• [Problem]: Output all of the data exactly as it appears, but leave out any pictures it contains.

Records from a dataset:
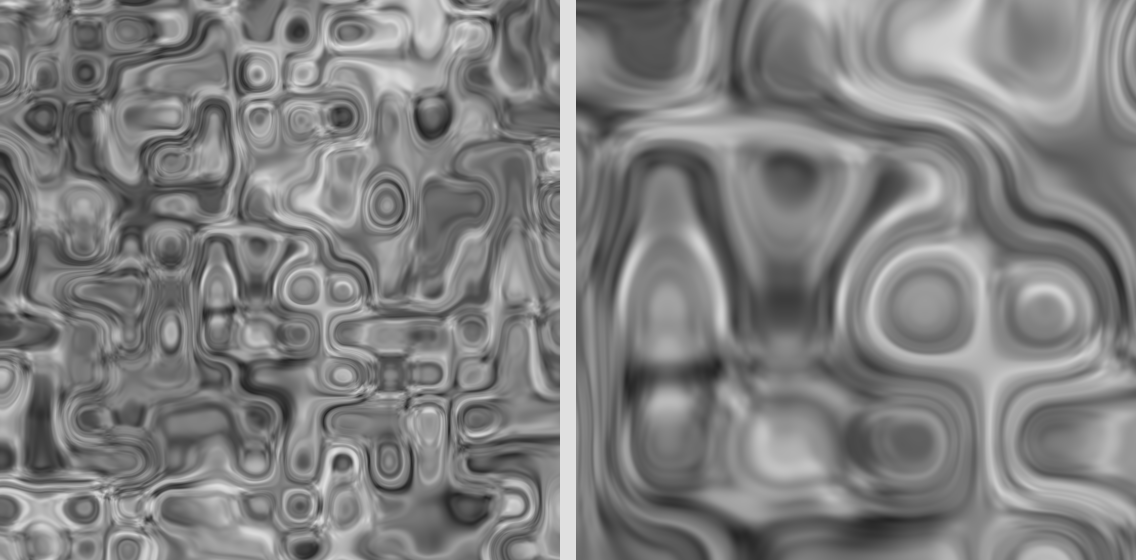
Left: the whole. Right: its middle third, enlarged.
A Shadertoy shader for this texture:

```glsl
const float CELLS = 13.0;                 // coarse lattice cells per canvas
const vec2 LATTICE_SHIFT = vec2(20.0, 20.75);
const vec2 WARP = vec2(8.0, 5.5);         // strength of the folding, in cells
const vec3 OCTAVE_WEIGHTS = vec3(0.57, 0.31, 0.12);
const float MEAN_GREY = 0.503;
const float CONTRAST = 0.88;
const int SAMPLES = 3;                    // supersampling per axis

// Integer hash of a lattice point, 0 to 1
float hash(ivec2 cell, uint seed) {
    uvec2 u = uvec2(cell);
    uint h = u.x * 1597334677u ^ u.y * 3812015801u ^ seed * 2654435769u;
    h = (h ^ (h >> 16)) * 2146121005u;
    h = (h ^ (h >> 15)) * 2221713035u;
    h ^= h >> 16;
    return float(h >> 8) / 16777216.0;
}

// Smoothly interpolated value noise, 0 to 1
float valueNoise(vec2 p, uint seed) {
    ivec2 cell = ivec2(floor(p));
    vec2 f = fract(p);
    vec2 w = f * f * (3.0 - 2.0 * f);
    float bottom = mix(hash(cell, seed), hash(cell + ivec2(1, 0), seed), w.x);
    float top = mix(hash(cell + ivec2(0, 1), seed), hash(cell + ivec2(1, 1), seed), w.x);
    return mix(bottom, top, w.y);
}

// Layered noise seen through a folded domain: bands crowd along cell borders
float foldedGrey(vec2 uv) {
    vec2 p = uv * CELLS + LATTICE_SHIFT;
    vec2 fold = vec2(valueNoise(p, 1u), valueNoise(p, 2u));
    vec2 q = p + WARP * fold;
    float grey = 0.0;
    for (int i = 0; i < 3; i++) {
        grey += OCTAVE_WEIGHTS[i] * (valueNoise(q, uint(i) + 3u) - 0.5);
        q = q * 2.0 + 7.3;
    }
    return MEAN_GREY + CONTRAST * grey;
}

void mainImage(out vec4 fragColor, in vec2 fragCoord) {
    float unit = min(iResolution.x, iResolution.y);
    float grey = 0.0;

    // Average a small grid of samples inside the pixel
    for (int y = 0; y < SAMPLES; y++) {
        for (int x = 0; x < SAMPLES; x++) {
            vec2 offset = (vec2(x, y) + 0.5) / float(SAMPLES) - 0.5;
            grey += foldedGrey((fragCoord + offset) / unit);
        }
    }
    fragColor = vec4(vec3(grey / float(SAMPLES * SAMPLES)), 1.0);
}
```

• [Answer section]:
Left: the whole. Right: its middle third, enlarged.
A Shadertoy shader for this texture:

```glsl
const float CELLS = 13.0;                 // coarse lattice cells per canvas
const vec2 LATTICE_SHIFT = vec2(20.0, 20.75);
const vec2 WARP = vec2(8.0, 5.5);         // strength of the folding, in cells
const vec3 OCTAVE_WEIGHTS = vec3(0.57, 0.31, 0.12);
const float MEAN_GREY = 0.503;
const float CONTRAST = 0.88;
const int SAMPLES = 3;                    // supersampling per axis

// Integer hash of a lattice point, 0 to 1
float hash(ivec2 cell, uint seed) {
    uvec2 u = uvec2(cell);
    uint h = u.x * 1597334677u ^ u.y * 3812015801u ^ seed * 2654435769u;
    h = (h ^ (h >> 16)) * 2146121005u;
    h = (h ^ (h >> 15)) * 2221713035u;
    h ^= h >> 16;
    return float(h >> 8) / 16777216.0;
}

// Smoothly interpolated value noise, 0 to 1
float valueNoise(vec2 p, uint seed) {
    ivec2 cell = ivec2(floor(p));
    vec2 f = fract(p);
    vec2 w = f * f * (3.0 - 2.0 * f);
    float bottom = mix(hash(cell, seed), hash(cell + ivec2(1, 0), seed), w.x);
    float top = mix(hash(cell + ivec2(0, 1), seed), hash(cell + ivec2(1, 1), seed), w.x);
    return mix(bottom, top, w.y);
}

// Layered noise seen through a folded domain: bands crowd along cell borders
float foldedGrey(vec2 uv) {
    vec2 p = uv * CELLS + LATTICE_SHIFT;
    vec2 fold = vec2(valueNoise(p, 1u), valueNoise(p, 2u));
    vec2 q = p + WARP * fold;
    float grey = 0.0;
    for (int i = 0; i < 3; i++) {
        grey += OCTAVE_WEIGHTS[i] * (valueNoise(q, uint(i) + 3u) - 0.5);
        q = q * 2.0 + 7.3;
    }
    return MEAN_GREY + CONTRAST * grey;
}

void mainImage(out vec4 fragColor, in vec2 fragCoord) {
    float unit = min(iResolution.x, iResolution.y);
    float grey = 0.0;

    // Average a small grid of samples inside the pixel
    for (int y = 0; y < SAMPLES; y++) {
        for (int x = 0; x < SAMPLES; x++) {
            vec2 offset = (vec2(x, y) + 0.5) / float(SAMPLES) - 0.5;
            grey += foldedGrey((fragCoord + offset) / unit);
        }
    }
    fragColor = vec4(vec3(grey / float(SAMPLES * SAMPLES)), 1.0);
}
```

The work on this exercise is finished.